Ready to take a look at your operating expenses to combat margin compression? We talked to NADA’s former Dealership Management Consultant Steve Emery about 11 cost-cutting strategies that you can use to get started.
1. Manage your advertising budget.
For most dealers, advertising is a seven-figure number annually.
Who is managing that? Emery notes that all dealers have a warranty clerk who manages that expense, but very few have an advertising manager – and that expense dwarfs warranty.
“You have no other expense that doesn’t have a manager,” he says. “My theory on advertising is it’s your choice. You can cut it in half and sell the same amount of cars, or if you like to hear your name on the radio and see it in the paper, spend the same amount and sell twice as many cars. Either way you win.”

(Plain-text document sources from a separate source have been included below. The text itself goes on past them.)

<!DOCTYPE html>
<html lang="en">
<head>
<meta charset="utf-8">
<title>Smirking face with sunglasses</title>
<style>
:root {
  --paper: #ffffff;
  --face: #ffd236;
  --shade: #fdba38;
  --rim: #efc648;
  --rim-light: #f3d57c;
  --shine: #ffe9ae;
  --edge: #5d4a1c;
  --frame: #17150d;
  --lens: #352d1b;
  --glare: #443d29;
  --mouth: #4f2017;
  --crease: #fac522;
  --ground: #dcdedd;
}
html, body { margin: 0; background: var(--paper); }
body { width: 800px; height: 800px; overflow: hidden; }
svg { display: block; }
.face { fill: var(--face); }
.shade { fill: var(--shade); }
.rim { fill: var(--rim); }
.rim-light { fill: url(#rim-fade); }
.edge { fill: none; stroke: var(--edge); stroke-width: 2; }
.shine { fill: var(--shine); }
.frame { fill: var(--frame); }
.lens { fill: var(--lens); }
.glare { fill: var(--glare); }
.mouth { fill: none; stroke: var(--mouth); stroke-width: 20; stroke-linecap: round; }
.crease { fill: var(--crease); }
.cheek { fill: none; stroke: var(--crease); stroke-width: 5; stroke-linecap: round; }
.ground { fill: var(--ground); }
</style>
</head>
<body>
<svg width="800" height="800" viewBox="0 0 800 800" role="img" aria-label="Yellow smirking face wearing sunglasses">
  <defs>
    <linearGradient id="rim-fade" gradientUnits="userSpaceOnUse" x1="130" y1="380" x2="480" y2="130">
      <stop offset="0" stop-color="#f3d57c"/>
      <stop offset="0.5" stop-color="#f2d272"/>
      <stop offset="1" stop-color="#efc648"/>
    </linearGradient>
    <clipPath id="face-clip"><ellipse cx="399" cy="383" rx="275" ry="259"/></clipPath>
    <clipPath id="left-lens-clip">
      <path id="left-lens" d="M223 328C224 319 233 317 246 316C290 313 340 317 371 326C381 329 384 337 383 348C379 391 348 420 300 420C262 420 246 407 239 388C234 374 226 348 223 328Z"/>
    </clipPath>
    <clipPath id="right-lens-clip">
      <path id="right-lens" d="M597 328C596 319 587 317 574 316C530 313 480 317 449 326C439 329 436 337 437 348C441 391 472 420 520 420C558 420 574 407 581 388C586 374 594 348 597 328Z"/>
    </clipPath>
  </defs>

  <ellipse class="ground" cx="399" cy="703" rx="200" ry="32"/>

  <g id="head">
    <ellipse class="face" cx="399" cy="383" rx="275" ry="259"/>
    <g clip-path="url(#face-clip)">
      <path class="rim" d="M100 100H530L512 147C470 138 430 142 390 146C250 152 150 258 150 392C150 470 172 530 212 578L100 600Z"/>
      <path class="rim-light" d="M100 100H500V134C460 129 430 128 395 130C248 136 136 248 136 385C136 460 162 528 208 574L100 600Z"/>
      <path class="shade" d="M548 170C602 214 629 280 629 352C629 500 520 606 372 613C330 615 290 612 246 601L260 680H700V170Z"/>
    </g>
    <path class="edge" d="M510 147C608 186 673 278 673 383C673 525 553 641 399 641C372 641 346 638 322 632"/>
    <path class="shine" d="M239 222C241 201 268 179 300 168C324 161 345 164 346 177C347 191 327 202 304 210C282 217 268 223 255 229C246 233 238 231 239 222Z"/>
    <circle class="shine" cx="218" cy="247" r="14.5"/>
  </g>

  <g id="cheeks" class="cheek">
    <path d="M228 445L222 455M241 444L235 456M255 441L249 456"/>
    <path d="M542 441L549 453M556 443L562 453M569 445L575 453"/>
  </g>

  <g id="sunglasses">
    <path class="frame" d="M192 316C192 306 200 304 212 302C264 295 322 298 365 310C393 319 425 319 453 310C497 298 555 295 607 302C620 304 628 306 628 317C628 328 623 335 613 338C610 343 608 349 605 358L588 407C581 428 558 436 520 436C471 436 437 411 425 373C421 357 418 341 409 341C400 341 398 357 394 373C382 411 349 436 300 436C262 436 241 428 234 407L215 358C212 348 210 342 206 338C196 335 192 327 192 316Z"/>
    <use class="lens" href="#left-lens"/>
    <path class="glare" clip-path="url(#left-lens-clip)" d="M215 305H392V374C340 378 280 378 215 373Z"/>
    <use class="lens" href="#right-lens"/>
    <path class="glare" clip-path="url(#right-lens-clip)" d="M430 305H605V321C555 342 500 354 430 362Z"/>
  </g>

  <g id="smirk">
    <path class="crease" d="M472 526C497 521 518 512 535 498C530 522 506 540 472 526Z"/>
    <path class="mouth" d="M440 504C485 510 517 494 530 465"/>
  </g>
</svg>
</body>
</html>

2. Hang on to your keys.
The average dealer makes about two percent net profit, Emery says. That means if you have to replace a set of keys that costs $300, you need to sell $15,000 worth of something to make up for it. “If I lose a set of keys, I’ve erased a month of technician labor or a used car sale.”
Bottom line: Establish strong key control.

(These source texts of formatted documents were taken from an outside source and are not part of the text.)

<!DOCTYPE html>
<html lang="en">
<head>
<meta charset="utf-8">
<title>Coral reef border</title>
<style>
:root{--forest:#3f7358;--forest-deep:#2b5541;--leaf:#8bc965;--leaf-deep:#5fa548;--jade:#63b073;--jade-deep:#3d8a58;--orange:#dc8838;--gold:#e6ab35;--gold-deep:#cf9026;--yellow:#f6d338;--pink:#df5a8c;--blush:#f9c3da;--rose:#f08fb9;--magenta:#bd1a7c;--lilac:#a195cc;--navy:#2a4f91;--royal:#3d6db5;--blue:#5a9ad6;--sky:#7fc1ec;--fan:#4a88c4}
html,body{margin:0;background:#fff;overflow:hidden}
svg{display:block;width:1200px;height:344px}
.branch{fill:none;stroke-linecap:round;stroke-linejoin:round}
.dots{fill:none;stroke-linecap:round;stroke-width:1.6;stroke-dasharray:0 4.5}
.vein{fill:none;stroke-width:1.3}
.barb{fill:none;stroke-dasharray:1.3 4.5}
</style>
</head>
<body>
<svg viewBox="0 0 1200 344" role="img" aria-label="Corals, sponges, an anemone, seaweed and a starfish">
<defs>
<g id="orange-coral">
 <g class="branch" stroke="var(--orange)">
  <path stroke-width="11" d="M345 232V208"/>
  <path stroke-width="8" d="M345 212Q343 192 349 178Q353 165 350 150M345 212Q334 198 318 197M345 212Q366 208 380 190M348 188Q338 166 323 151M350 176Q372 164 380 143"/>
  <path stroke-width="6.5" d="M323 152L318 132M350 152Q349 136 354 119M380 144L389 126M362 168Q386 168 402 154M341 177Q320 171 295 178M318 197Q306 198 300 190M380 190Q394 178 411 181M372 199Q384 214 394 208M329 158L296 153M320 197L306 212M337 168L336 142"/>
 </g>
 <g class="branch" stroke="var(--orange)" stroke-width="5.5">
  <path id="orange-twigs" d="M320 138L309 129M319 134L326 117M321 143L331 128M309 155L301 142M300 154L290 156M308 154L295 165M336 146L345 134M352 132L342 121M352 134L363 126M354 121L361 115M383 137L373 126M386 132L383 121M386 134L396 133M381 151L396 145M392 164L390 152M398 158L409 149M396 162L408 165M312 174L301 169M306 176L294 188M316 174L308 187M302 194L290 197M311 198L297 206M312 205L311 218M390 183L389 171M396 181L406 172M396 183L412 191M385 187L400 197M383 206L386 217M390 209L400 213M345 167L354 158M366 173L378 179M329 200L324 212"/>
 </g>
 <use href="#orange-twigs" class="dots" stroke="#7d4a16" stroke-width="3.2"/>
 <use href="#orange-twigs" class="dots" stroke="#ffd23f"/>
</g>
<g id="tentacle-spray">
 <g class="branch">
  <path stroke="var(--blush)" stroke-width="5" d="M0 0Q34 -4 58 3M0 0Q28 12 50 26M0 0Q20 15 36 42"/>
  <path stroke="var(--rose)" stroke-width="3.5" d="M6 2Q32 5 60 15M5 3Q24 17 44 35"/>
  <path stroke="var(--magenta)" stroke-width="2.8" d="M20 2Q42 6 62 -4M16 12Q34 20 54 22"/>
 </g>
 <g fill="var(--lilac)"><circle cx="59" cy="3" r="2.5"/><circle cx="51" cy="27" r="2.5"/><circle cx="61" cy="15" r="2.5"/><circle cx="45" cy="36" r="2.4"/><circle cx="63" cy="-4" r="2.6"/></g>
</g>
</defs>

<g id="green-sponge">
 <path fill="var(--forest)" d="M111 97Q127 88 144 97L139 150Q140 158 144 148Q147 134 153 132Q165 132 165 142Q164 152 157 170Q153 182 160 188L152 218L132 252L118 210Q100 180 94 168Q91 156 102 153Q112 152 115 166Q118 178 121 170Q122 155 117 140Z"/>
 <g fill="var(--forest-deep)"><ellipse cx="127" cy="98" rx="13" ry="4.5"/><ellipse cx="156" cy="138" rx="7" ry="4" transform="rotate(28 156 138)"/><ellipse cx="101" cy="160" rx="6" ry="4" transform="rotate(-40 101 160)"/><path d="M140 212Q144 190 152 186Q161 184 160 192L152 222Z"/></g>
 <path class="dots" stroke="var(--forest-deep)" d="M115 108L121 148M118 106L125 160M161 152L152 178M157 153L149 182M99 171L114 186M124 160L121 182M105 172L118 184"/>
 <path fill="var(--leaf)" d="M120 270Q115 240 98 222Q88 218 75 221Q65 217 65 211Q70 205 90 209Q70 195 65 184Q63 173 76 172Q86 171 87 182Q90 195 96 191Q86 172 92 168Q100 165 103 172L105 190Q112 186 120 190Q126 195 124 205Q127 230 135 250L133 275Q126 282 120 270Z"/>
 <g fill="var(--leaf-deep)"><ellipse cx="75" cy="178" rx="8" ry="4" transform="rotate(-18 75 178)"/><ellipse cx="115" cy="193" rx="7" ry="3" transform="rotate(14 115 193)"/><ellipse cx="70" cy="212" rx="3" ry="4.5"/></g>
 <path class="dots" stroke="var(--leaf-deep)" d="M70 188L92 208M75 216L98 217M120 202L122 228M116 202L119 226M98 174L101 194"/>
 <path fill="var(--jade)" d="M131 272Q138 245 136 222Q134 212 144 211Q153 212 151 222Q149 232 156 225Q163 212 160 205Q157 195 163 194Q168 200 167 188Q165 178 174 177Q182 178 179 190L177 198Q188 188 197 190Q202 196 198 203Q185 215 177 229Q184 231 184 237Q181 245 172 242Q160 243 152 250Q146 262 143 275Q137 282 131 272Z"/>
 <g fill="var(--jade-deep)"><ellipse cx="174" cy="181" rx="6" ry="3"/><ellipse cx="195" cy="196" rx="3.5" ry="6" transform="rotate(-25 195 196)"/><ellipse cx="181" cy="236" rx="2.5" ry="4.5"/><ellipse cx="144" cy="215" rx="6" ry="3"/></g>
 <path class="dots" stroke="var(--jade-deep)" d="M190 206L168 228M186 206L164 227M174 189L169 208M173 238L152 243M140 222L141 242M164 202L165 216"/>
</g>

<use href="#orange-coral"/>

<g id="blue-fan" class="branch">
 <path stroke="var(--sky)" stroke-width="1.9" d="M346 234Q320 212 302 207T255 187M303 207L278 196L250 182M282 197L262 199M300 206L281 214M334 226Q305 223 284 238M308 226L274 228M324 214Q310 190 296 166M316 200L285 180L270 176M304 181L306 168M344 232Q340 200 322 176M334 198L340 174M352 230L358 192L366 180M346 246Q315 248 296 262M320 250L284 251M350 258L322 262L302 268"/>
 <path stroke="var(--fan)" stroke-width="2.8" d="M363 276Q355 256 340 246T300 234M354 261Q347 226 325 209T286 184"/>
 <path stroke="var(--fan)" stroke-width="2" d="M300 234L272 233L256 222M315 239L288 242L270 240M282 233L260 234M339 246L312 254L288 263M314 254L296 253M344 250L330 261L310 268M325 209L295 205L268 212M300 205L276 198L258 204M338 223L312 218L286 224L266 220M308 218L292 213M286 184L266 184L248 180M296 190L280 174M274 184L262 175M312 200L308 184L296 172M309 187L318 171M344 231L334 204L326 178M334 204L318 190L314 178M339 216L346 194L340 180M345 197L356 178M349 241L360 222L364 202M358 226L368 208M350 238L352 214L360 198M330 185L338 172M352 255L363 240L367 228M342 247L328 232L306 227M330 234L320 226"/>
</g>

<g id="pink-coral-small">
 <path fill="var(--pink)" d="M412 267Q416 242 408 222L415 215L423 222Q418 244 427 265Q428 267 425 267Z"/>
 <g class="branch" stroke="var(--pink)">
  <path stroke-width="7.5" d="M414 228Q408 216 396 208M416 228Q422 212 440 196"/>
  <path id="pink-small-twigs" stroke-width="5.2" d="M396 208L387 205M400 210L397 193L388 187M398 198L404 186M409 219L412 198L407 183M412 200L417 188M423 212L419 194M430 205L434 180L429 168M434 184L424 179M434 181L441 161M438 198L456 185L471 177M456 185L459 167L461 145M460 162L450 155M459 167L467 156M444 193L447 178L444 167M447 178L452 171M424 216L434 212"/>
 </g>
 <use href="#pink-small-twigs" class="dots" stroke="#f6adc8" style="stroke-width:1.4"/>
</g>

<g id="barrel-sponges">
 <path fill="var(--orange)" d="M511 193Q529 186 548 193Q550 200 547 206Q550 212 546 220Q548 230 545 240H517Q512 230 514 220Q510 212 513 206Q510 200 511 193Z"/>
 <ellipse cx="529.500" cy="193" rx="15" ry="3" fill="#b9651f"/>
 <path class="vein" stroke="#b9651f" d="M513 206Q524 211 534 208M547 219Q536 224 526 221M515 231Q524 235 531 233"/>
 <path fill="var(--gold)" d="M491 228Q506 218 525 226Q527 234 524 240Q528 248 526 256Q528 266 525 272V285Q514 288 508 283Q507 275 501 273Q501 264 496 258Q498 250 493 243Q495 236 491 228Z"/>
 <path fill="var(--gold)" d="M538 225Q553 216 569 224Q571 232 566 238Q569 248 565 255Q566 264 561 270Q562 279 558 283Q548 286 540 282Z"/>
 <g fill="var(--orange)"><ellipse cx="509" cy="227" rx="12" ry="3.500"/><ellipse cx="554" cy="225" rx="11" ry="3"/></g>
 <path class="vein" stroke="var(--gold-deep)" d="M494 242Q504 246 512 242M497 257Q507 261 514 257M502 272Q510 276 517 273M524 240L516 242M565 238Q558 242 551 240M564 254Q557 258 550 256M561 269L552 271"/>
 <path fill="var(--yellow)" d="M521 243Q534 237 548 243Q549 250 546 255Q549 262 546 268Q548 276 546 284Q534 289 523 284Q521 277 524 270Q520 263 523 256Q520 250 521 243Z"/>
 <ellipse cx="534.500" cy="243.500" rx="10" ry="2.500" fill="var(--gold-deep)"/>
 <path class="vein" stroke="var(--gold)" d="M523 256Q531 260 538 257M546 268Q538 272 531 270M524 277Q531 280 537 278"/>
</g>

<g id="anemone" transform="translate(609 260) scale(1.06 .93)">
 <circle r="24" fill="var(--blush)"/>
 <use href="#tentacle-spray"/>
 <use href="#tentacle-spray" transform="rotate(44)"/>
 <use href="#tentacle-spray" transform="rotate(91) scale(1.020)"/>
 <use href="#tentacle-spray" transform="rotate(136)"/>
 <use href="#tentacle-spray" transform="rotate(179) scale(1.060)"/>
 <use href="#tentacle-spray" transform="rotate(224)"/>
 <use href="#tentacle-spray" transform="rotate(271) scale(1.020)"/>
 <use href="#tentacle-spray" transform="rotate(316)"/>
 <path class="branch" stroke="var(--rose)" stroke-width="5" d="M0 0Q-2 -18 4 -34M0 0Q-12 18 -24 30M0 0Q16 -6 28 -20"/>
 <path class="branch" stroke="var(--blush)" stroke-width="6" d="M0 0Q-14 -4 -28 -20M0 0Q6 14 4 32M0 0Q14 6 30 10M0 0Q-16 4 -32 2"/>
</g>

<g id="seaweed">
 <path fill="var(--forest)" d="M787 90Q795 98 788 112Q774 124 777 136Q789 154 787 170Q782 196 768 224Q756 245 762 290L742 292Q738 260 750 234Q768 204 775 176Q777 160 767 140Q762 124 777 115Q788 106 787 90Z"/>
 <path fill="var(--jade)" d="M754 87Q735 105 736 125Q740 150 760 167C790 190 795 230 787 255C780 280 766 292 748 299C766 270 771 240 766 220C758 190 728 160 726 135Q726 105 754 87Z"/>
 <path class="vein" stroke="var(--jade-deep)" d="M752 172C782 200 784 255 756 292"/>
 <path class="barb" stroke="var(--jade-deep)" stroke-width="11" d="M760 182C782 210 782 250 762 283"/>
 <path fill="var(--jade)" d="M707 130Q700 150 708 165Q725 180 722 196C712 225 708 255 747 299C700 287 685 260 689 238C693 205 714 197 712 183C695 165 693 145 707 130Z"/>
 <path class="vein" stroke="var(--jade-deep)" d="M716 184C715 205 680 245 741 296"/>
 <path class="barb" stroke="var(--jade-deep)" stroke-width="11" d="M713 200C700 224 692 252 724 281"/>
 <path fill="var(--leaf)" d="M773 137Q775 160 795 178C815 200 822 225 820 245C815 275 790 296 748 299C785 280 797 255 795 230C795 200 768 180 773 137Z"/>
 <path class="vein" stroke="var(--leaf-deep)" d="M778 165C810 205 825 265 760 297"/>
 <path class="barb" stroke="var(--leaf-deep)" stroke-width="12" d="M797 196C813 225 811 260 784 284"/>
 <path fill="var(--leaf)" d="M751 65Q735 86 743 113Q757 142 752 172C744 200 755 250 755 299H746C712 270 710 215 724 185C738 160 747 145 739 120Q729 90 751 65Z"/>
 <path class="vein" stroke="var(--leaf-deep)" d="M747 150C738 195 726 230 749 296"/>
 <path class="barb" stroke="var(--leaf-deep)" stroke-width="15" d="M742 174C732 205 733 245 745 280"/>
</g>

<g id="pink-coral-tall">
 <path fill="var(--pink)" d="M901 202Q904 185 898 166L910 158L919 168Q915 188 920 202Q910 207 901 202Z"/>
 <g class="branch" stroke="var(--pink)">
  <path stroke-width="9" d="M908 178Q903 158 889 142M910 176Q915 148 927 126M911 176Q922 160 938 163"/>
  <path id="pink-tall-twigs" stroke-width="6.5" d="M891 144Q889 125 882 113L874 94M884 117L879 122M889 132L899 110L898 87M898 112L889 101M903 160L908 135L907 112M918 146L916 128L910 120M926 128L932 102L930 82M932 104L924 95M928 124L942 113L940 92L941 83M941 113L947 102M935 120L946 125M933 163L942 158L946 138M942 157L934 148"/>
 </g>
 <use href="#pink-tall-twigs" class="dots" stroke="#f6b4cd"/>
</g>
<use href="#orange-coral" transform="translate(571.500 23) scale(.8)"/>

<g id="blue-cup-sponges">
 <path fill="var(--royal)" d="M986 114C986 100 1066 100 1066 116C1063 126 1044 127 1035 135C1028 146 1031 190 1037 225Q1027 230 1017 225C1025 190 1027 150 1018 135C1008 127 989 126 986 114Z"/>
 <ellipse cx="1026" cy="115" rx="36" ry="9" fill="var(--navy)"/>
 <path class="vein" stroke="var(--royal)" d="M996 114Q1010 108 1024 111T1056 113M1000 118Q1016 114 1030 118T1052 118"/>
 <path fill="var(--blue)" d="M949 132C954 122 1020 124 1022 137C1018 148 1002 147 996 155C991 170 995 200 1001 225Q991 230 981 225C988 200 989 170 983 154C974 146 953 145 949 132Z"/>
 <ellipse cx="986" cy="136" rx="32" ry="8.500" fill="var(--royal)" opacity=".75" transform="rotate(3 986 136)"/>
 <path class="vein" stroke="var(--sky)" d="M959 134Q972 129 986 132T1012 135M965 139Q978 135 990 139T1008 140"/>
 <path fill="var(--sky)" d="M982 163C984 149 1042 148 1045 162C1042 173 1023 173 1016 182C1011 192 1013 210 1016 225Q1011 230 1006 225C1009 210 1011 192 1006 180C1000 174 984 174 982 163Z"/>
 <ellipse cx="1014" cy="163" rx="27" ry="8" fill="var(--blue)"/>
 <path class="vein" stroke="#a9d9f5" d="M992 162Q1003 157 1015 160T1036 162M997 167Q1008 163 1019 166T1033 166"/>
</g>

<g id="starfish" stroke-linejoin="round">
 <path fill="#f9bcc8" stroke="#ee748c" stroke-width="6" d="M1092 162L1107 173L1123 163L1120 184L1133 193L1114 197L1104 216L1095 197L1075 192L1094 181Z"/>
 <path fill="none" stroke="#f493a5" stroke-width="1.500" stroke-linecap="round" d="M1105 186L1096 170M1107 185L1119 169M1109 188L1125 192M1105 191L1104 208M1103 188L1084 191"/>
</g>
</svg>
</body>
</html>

3. Reorganize your service department schedule.
Are you covering peak times with people on overtime? Cut down on overtime by switching to service schedules of four 10-hour days. “Dealerships that are moving to Saturday service are asking people to work Saturdays and giving them two days off during the week.” Emery says.

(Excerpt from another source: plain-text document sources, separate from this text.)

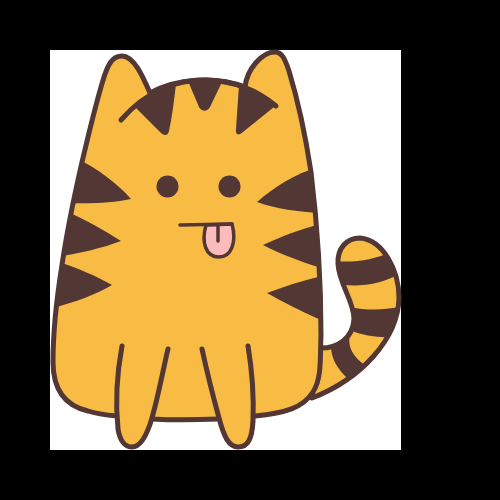
<!DOCTYPE html>
<html lang="en">
<head>
<meta charset="utf-8">
<title>Striped cat</title>
<style>
:root { --backdrop: #000; --panel: #fff; --fur: #f8bb44; --line: #523735; --tongue: #fdbcbc; }
html, body { margin: 0; background: var(--backdrop); overflow: hidden; }
svg { display: block; width: 500px; height: 500px; }
.panel { fill: var(--panel); }
.fur { fill: var(--fur); }
.stripe { fill: var(--line); }
.outline { fill: none; stroke: var(--line); stroke-width: 5; stroke-linecap: round; stroke-linejoin: round; }
.tongue { fill: var(--tongue); stroke: var(--line); stroke-width: 3.5; stroke-linejoin: round; }
.mouth { fill: none; stroke: var(--line); stroke-width: 3.5; stroke-linecap: round; }
</style>
</head>
<body>
<svg viewBox="0 0 500 500" role="img" aria-label="Orange striped cat sticking out its tongue">
  <defs>
    <path id="tail-shape" d="M318 348C338 349 353 338 354 319C354 301 339 284 338 264C337 248 347 238 360 238C383 240 399 270 399 298C398 339 361 379 312 398Z"/>
    <path id="body-shape" d="M150 93C143 77 134 56 122 56C112 56 108 65 104 77C95 106 89 133 82 162C74 197 67 231 62 265C57 296 53 330 53 362C53 391 66 406 88 411C97 414 106 415 117 416L152 419C187 421 215 420 255 416C285 413 303 408 313 392C322 378 320 358 321 335C321 287 318 230 311 172C306 139 299 104 289 71C285 59 282 52 275 52C262 52 247 69 245 87C216 76 177 78 150 93Z"/>
    <clipPath id="tail-clip"><use href="#tail-shape"/></clipPath>
    <clipPath id="body-clip"><use href="#body-shape"/></clipPath>
  </defs>
  <rect class="panel" x="50" y="50" width="351" height="400"/>
  <g id="tail">
    <use class="fur" href="#tail-shape"/>
    <g class="stripe" clip-path="url(#tail-clip)">
      <path d="M332 261C355 263 373 260 391 252L402 273C383 283 365 287 344 285Z"/>
      <path d="M350 307C369 311 387 310 404 306L394 337C379 338 364 336 349 330Z"/>
      <path d="M331 346L350 334C347 347 353 357 366 366L349 380C337 369 331 358 331 346Z"/>
    </g>
    <use class="outline" href="#tail-shape"/>
  </g>
  <g id="body">
    <use class="fur" href="#body-shape"/>
    <g class="stripe" clip-path="url(#body-clip)">
      <path d="M76 158C98 169 117 183 131 199C112 203 91 204 66 203Z"/>
      <path d="M66 211C86 220 104 230 121 241C102 248 82 253 56 257Z"/>
      <path d="M58 262C78 268 96 276 112 285C95 295 75 302 50 309Z"/>
      <path d="M318 167C295 174 274 187 257 202C277 209 298 212 322 213Z"/>
      <path d="M325 223C303 228 282 236 263 245C283 255 303 263 326 269Z"/>
      <path d="M326 275C304 280 285 286 267 293C285 303 304 313 326 322Z"/>
    </g>
    <use class="outline" href="#body-shape"/>
  </g>
  <g id="forehead">
    <g class="stripe">
      <path d="M134 106C146 97 160 88 176 84C174 101 172 117 169 131C168 136 164 136 160 132Z"/>
      <path d="M188 81C200 79 211 80 222 82L210 107C207 112 202 112 199 107Z"/>
      <path d="M239 85C252 90 263 97 274 107L243 132C239 136 235 135 236 129Z"/>
    </g>
    <path class="outline" d="M121 120C146 91 177 79 207 80C234 81 257 90 276 106"/>
  </g>
  <g id="face">
    <circle class="stripe" cx="167.500" cy="186.500" r="11"/>
    <circle class="stripe" cx="229.500" cy="186.500" r="11"/>
    <path class="tongue" d="M206 225C201 243 206 257 219 257C231 257 237 243 232 224Z"/>
    <path class="mouth" d="M180 225L232 224M218 226V241"/>
  </g>
  <g id="legs">
    <path class="fur" d="M122 346C117 373 115 400 118 429C120 442 126 447 132 447C141 447 147 435 152 418C159 393 163 370 168 349Z"/>
    <path class="fur" d="M202 349C207 372 213 396 219 418C224 437 229 447 238 447C248 447 252 439 253 421C254 395 252 370 248 346Z"/>
    <path class="outline" d="M122 346C117 373 115 400 118 429C120 442 126 447 132 447C141 447 147 435 152 418C159 393 163 370 168 349"/>
    <path class="outline" d="M202 349C207 372 213 396 219 418C224 437 229 447 238 447C248 447 252 439 253 421C254 395 252 370 248 346"/>
  </g>
</svg>
</body>
</html>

4. Incentivize support personnel to save money.
Emery has seen dealers that give bonuses to service department cashiers based on how many hours the shop produces. You can also reward payables clerks who find ways to cut vendor costs.
5. Reevaluate vendor contracts.
Most dealers don’t think about vendor contracts, such as their landscaping service or shop supply provider, until the week they’re up for renewal, so they just stay with the company they’re with.
But the best deals typically go to new customers. To get those, you need time to shop the options. Put renewal dates on the calendar at least two months ahead of time and then shop different options to keep the vendors honest. If the price is as low as you can go, ask for other concessions.
6. Go farming versus hunting for customers.
Throwing advertising at new customers is hunting. Mining your existing customer database is farming. “What do you think it costs to send an email or make a phone call versus buying an ad?” Emery says.
It’s important you have a process in place to analyze your database and determine which customers may be in a position to trade out of their current vehicle, purchase a new vehicle and possibly lower their monthly payment.
7. Change how you buy used cars.
The most expensive place to buy a car is an auction because of all the fees involved. Plus, if you’re at an auction, you’ve proven you’re willing to spend money on a car another dealer didn’t want.
A lot of dealerships are using their own people to find used cars. “You want your salespeople to be armed with a shopping list of the cars you want to buy from the private seller market. A third of cars are sold privately. Tell your customer base as well,” Emery says. You’ll get cars that aren’t available at auction at a better price.
8. Ditch the collective pay plan in the parts department.
“Why are we paying people in parts off a collectively based pay plan instead of individually?” Emery asks. “It costs you money because some people are coasting.”
9. Track freight by the parts counterperson.
A lot of freight expenses go uncollected because the parts counter staff never quotes the price of the part plus freight. “If you’re a big parts wholesale dealer, it’s big money,” he says. “It could be $10,000 a month. You want it collected. Track that weekly by counterperson.”
10. Track shop supplies by the technician.
Shop supplies are typically tracked on one big invoice or ticket. The service manager signs off on it every week, but they don’t look at it by technician.
“Maybe you have two technicians doing the same kind of work,” Emery says. “One guy changes his gloves twice a day, one guy changes them every 10 minutes. Figure out whose expenses are high, whose are low … and why.”
11. Do a weekly asset review.
Look at the top 10 oldest assets you have – your 10 oldest new and used cars, parts that haven’t sold, the oldest repair orders and the warranty claims that haven’t been paid. Let your managers know that you expect to see movement each week. He says, “By doing that, managers know at least once a week they better be working on moving the ball forward. You don’t want the same top 10 the next week.”
The bottom line, Emery says, is that with a little more attention, dealers can find all kinds of ways to control costs.
“Expenses aren’t hard to find in your dealership,” he says. “They’re everywhere!”